The recent Pew Research Center survey of American Jewry is indicative of “a continuing steady change in attitude that indicates [Americans Jews and Israelis are] in two worlds,” Shai told JNS.org.
Israelis and Diaspora Jews “have to work harder” to understand each other, Shai said, citing two committees he chairs “to strengthen the Jewish people.” One is a joint Jewish Agency for Israel-Knesset committee on Jewish identity, and the other, convened by the Ruderman Family Foundation, aims to educate Knesset members about North American Jewry.

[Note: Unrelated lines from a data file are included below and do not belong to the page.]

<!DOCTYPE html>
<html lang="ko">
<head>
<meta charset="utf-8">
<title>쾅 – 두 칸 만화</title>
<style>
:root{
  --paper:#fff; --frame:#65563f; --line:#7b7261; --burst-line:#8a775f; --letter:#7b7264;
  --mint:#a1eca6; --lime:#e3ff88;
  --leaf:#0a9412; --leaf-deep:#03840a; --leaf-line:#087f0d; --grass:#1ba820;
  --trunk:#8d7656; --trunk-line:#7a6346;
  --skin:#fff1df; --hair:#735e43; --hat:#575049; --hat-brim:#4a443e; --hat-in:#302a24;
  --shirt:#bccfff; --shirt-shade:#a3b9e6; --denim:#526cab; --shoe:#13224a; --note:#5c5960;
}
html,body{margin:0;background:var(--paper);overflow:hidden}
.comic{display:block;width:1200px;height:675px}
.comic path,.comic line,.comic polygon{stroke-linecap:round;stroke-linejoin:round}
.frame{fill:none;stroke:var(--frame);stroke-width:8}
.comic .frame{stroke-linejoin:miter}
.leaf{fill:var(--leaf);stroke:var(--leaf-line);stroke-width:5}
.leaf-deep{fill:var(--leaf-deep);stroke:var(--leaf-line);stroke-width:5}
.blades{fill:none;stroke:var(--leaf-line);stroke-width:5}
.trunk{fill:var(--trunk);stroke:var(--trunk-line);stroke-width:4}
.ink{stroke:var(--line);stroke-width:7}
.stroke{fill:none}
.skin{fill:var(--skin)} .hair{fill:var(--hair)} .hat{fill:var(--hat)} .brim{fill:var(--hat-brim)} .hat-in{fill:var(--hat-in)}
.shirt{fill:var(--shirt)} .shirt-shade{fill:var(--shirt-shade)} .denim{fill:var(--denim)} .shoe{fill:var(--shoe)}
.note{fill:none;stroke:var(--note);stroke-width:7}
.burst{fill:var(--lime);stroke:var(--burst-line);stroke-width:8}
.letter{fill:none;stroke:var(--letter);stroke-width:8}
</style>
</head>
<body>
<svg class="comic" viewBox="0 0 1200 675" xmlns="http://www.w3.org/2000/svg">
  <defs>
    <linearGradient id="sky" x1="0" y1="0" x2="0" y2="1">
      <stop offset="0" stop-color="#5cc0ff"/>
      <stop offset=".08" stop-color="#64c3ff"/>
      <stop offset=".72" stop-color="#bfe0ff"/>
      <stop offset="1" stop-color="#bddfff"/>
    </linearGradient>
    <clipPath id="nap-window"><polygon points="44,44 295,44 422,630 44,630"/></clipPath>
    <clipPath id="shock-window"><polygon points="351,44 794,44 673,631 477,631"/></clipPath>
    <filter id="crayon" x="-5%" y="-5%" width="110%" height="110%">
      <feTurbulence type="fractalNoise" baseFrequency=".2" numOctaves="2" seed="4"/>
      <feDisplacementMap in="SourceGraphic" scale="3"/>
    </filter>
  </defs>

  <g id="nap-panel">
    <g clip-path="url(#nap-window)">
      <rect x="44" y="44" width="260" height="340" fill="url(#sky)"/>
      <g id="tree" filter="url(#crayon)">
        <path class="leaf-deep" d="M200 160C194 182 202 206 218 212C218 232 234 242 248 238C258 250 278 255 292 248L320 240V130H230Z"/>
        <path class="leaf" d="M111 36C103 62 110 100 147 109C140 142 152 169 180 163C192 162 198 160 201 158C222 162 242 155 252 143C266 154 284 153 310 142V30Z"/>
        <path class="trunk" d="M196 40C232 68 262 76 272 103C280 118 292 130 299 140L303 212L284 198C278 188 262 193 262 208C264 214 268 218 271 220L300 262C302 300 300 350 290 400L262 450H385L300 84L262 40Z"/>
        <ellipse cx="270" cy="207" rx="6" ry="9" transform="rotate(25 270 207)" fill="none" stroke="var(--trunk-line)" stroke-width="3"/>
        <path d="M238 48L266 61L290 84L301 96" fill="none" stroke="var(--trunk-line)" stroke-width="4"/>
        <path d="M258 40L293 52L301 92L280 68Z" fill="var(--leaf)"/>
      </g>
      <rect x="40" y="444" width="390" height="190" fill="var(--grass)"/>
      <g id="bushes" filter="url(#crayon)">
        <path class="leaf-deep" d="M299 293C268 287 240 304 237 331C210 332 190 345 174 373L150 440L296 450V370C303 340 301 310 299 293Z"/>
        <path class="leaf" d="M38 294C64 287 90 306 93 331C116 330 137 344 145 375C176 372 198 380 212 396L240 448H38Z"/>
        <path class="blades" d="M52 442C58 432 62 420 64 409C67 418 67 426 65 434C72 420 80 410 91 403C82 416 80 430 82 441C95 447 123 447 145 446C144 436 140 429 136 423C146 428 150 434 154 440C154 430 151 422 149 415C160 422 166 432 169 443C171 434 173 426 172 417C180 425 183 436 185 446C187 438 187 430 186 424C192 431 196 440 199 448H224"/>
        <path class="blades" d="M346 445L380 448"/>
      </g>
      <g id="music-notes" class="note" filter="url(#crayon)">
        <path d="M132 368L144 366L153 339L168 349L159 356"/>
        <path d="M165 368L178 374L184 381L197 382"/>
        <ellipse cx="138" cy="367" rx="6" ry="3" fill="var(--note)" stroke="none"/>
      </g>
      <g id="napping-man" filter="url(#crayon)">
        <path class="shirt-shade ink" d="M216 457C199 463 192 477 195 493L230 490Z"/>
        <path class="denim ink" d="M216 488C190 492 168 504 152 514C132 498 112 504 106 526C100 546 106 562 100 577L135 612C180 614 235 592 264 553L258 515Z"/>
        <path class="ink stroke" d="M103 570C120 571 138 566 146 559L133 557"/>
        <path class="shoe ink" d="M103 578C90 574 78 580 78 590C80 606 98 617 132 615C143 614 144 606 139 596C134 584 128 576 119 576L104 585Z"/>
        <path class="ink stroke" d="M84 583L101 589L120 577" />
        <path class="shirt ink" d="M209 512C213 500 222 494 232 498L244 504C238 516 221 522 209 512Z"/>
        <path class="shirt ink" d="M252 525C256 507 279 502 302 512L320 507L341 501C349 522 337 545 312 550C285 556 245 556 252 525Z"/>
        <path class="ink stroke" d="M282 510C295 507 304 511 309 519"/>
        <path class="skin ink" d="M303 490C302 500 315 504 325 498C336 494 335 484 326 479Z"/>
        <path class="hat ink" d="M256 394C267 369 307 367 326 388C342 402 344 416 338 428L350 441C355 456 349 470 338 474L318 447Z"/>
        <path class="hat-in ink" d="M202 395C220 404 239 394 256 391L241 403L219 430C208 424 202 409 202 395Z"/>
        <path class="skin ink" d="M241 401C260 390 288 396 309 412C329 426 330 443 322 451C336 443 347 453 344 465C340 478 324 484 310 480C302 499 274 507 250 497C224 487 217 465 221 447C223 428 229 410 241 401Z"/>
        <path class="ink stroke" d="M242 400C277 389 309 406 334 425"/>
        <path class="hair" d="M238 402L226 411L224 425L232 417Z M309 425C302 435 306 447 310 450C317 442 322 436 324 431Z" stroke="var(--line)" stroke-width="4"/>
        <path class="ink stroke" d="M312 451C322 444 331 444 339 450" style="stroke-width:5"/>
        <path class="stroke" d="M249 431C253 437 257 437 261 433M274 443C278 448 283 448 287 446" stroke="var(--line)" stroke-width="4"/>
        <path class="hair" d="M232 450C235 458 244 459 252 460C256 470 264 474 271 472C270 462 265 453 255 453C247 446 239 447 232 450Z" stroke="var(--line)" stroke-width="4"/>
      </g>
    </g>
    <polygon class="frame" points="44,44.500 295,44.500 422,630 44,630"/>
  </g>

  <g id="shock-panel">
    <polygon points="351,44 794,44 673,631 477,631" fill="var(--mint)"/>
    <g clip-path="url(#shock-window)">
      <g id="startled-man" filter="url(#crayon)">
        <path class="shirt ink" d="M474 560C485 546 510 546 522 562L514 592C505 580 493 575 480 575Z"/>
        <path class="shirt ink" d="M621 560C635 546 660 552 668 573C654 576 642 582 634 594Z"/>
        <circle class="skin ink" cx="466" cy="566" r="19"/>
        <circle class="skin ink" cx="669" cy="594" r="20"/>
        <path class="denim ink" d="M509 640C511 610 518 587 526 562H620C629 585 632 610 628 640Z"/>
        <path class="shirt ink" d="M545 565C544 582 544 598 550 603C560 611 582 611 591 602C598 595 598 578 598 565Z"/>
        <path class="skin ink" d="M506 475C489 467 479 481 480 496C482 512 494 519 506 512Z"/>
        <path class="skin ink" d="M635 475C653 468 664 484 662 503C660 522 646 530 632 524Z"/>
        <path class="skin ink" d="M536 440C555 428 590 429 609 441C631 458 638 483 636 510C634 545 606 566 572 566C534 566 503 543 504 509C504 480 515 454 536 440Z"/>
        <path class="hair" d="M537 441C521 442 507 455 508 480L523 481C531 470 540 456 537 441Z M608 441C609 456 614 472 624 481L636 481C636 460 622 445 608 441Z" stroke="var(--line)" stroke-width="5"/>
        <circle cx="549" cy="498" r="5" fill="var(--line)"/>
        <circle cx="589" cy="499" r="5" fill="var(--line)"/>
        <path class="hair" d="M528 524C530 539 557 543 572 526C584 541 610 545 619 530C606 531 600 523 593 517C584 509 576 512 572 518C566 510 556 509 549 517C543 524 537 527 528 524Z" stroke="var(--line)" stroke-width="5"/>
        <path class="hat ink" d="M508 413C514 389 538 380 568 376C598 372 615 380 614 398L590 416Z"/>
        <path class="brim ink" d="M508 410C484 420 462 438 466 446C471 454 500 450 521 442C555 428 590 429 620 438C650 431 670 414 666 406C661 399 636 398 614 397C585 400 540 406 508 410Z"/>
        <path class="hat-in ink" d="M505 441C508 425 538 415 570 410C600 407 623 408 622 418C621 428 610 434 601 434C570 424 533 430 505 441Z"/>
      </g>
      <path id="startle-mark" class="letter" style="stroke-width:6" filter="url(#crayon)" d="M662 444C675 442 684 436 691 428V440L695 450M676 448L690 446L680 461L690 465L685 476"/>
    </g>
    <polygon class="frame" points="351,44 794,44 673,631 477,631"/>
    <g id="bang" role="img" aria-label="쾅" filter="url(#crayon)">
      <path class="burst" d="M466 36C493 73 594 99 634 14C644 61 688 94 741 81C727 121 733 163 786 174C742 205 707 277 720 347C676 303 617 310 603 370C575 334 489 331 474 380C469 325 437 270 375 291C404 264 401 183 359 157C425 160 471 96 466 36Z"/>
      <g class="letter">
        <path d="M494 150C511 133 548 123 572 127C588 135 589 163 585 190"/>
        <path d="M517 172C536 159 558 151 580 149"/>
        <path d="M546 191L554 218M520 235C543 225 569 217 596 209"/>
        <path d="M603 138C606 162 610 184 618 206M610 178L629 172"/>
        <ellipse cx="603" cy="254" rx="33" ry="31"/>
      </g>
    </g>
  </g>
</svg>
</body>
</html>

Over and over, Israelis in various sessions spoke of the existential threat facing the Jewish state: El Al executive and former Israel Air Force head Eliezer Shkedy told a Monday plenary session, “We’re fighting for our lives here.” Opposition Leader Shelly Yachimovich told delegates she agrees with Netanyahu that Iran “must be stopped from getting the bomb.”
For GA delegates like Iantha Sidell of Seattle, however, the clear top priority item for Jewish Federations is the findings of the Pew survey of American Jews.

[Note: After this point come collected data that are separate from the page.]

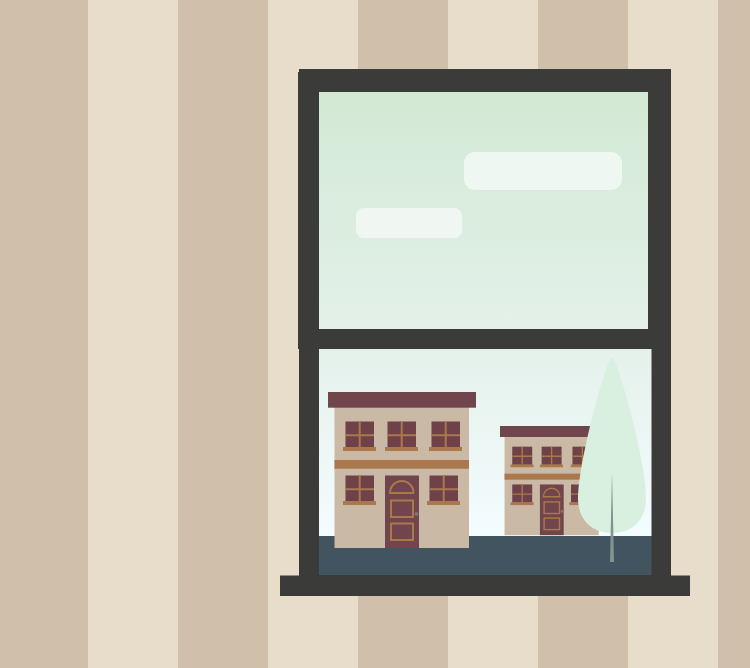
<!DOCTYPE html>
<html lang="en">
<head>
<meta charset="utf-8">
<title>Window with a view of the street</title>
<style>
:root {
  --wall-light: #e8dccb;
  --wall-dark: #d0c0ab;
  --frame: #3b3b3a;
  --sky-top: #d2e9d4;
  --sky-mid: #e4f1ea;
  --sky-low: #f3fcff;
  --cloud: #f7fbfa;
  --street: #435461;
  --facade: #cabaa5;
  --maroon: #71454c;
  --pane: #6f4148;
  --trim: #ab784e;
  --knob: #7d7478;
  --leaf: #d9efe0;
  --trunk: #80958f;
}
html, body { margin: 0; width: 750px; height: 668px; overflow: hidden; }
svg { display: block; }
.wall { fill: var(--wall-light); }
.stripes { fill: var(--wall-dark); }
.frame { fill: var(--frame); }
.clouds { fill: var(--cloud); fill-opacity: .75; }
.street { fill: var(--street); }
.facade { fill: var(--facade); }
.maroon { fill: var(--maroon); }
.pane { fill: var(--pane); }
.trim { fill: var(--trim); }
.trim-line { fill: none; stroke: var(--trim); stroke-width: 2; }
.knob { fill: var(--knob); }
.leaf { fill: var(--leaf); }
.trunk { fill: var(--trunk); }
</style>
</head>
<body>
<svg width="750" height="668" viewBox="0 0 750 668" role="img" aria-label="Dark window frame on a striped wall, looking out on two houses and a tree">
  <defs>
    <linearGradient id="sky" gradientUnits="userSpaceOnUse" x1="0" y1="92" x2="0" y2="536">
      <stop offset="0" stop-color="var(--sky-top)"/>
      <stop offset=".56" stop-color="var(--sky-mid)"/>
      <stop offset="1" stop-color="var(--sky-low)"/>
    </linearGradient>
    <g id="house-window">
      <rect class="pane" x="2.5" width="28.5" height="26"/>
      <path class="trim-line" d="M16.7 0V26M2.5 13.8H31"/>
      <rect class="trim" y="25.5" width="33" height="4"/>
    </g>
    <g id="door">
      <rect class="maroon" width="34" height="72.5"/>
      <path class="trim-line" d="M5 17.5A11.7 12 0 0 1 28.500 17.500Z"/>
      <rect class="trim-line" x="6" y="25" width="22" height="16.500"/>
      <rect class="trim-line" x="6" y="48" width="22" height="16.500"/>
      <circle class="knob" cx="31.5" cy="38.5" r="2"/>
    </g>
    <g id="house">
      <rect class="facade" x="6.5" y="15" width="134.500" height="141"/>
      <rect class="maroon" width="148" height="15.700"/>
      <rect class="trim" x="6.5" y="68" width="134.500" height="8.700"/>
      <use href="#house-window" x="15" y="29.500"/>
      <use href="#house-window" x="57" y="29.500"/>
      <use href="#house-window" x="101" y="29.500"/>
      <use href="#house-window" x="15" y="83.500"/>
      <use href="#house-window" x="99" y="83.500"/>
      <use href="#door" x="57" y="83.500"/>
    </g>
  </defs>

  <rect class="wall" width="750" height="668"/>
  <g class="stripes">
    <rect width="88" height="668"/>
    <rect x="178" width="90" height="668"/>
    <rect x="358" width="90" height="668"/>
    <rect x="538" width="90" height="668"/>
    <rect x="718" width="32" height="668"/>
  </g>

  <g id="view">
    <rect x="319" y="92" width="333" height="446" fill="url(#sky)"/>
    <g class="clouds">
      <rect x="464" y="152" width="158" height="38" rx="11"/>
      <rect x="356" y="208" width="106" height="30" rx="8"/>
    </g>
    <rect class="street" x="319" y="536" width="333" height="40"/>
    <use href="#house" transform="translate(328 392)"/>
    <use href="#house" transform="translate(500 426) scale(.7)"/>
    <g id="tree">
      <path class="leaf" d="M612 357C619 363 646 463 646 498C646 520 632 533 612 533C592 533 578 520 578 498C578 463 605 363 612 357Z"/>
      <path class="trunk" d="M612 472L614 562H610Z"/>
    </g>
  </g>

  <g class="frame">
    <path d="M299 69H671V576H299V349H298V72H299ZM319 92V329H648V92ZM319 349V575H651.500V349Z" fill-rule="evenodd"/>
    <rect x="280" y="575.500" width="410" height="20.500"/>
  </g>
</svg>
</body>
</html>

“When that study was published, it changed the agenda,” Sidell explained. “The rates of intermarriage and the quest to find ways to engage young people in Jewish life are things we have to deal with now. We have to have content that interests them. I hope we can get some new ideas here,” she added.
Back over at the Hasdera booth, an earnest young Israeli tried to explain in English to a slightly perplexed Federation leader from Miami how his social change organization helps promote public participation in Israeli social causes.
In his address to the plenary on Sunday, Netanyahu tried to bridge the gap by laying out his assessment of the Iranian threat, telling the audience, “Coming to a theater near you. They need those ICBMs to reach North America.” He urged American Jews to “do something about it.”
Netanyahu also mentioned the Israeli government’s new joint initiative with the Jewish Agency “to unite the Jewish people, to initiate programs to help reach the inner cords of identity of the Jewish people around the world, and then put forward programs to help solidify the core of the conviction and identity that is so central to securing our future.”